Assigned task: Pull every line containing "return" from the entries.

(Data records)
*****
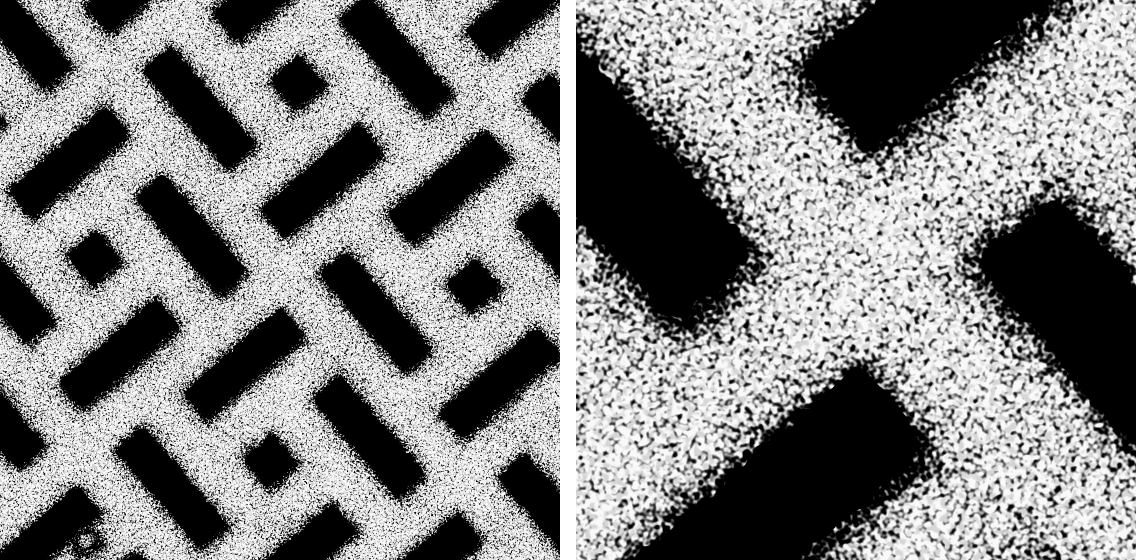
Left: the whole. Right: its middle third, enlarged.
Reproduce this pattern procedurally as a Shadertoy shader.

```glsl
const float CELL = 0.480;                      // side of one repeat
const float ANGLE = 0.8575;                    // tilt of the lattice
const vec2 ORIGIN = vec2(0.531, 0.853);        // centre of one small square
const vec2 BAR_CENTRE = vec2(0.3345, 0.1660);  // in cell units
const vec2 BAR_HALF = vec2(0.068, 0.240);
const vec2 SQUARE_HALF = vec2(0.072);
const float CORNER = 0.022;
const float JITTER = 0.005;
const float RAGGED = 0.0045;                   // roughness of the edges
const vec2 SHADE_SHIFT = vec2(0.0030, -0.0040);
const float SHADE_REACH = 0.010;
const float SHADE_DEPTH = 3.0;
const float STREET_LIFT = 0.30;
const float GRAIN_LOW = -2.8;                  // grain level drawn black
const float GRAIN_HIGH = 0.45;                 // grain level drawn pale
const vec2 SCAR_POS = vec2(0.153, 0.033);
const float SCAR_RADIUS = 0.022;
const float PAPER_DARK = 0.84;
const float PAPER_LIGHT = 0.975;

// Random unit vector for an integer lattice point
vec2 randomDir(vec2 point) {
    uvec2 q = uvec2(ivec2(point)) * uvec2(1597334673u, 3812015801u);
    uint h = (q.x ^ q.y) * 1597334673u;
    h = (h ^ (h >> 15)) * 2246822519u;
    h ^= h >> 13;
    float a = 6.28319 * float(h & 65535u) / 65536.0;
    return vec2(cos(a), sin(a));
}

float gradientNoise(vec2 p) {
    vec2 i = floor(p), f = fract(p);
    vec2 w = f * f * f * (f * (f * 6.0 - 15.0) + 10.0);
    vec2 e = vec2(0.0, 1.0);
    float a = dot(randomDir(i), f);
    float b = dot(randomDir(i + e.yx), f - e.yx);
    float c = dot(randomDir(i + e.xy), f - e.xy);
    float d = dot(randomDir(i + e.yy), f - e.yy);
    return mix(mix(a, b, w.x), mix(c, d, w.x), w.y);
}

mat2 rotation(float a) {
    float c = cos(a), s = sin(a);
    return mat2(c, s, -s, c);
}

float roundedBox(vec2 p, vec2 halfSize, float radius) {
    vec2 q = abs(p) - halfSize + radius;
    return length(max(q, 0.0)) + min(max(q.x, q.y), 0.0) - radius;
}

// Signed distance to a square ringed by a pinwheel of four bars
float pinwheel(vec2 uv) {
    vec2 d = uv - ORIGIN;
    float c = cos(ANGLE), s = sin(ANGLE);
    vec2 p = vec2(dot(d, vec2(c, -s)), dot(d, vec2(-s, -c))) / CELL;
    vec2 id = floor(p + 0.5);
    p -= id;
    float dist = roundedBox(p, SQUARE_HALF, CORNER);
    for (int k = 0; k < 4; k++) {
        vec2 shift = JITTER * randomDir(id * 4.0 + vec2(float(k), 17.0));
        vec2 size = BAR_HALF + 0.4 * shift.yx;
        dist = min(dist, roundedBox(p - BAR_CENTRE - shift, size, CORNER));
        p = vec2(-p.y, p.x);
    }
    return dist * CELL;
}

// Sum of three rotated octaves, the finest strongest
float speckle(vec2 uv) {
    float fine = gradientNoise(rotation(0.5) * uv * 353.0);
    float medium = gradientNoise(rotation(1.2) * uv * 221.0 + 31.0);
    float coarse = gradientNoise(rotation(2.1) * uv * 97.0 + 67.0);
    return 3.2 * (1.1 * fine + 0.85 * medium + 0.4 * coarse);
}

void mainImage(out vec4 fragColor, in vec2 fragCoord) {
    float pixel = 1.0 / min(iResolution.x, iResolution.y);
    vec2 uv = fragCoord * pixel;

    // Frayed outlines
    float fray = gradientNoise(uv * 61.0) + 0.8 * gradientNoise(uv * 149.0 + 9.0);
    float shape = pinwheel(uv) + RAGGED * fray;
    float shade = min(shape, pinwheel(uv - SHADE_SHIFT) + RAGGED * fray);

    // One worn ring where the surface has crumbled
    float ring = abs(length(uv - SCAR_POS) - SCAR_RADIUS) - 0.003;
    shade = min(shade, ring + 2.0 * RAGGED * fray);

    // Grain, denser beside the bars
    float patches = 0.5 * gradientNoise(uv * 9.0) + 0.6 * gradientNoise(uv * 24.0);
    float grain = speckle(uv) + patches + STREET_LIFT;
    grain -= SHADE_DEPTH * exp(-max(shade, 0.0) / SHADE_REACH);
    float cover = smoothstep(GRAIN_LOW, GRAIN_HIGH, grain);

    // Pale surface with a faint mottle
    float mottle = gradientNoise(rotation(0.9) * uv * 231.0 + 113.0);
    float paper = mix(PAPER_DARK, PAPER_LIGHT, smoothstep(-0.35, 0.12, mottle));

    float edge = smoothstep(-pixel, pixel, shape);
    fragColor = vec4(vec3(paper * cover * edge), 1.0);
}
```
*****
Output:
    return vec2(cos(a), sin(a));
    return mix(mix(a, b, w.x), mix(c, d, w.x), w.y);
    return mat2(c, s, -s, c);
    return length(max(q, 0.0)) + min(max(q.x, q.y), 0.0) - radius;
    return dist * CELL;
    return 3.2 * (1.1 * fine + 0.85 * medium + 0.4 * coarse);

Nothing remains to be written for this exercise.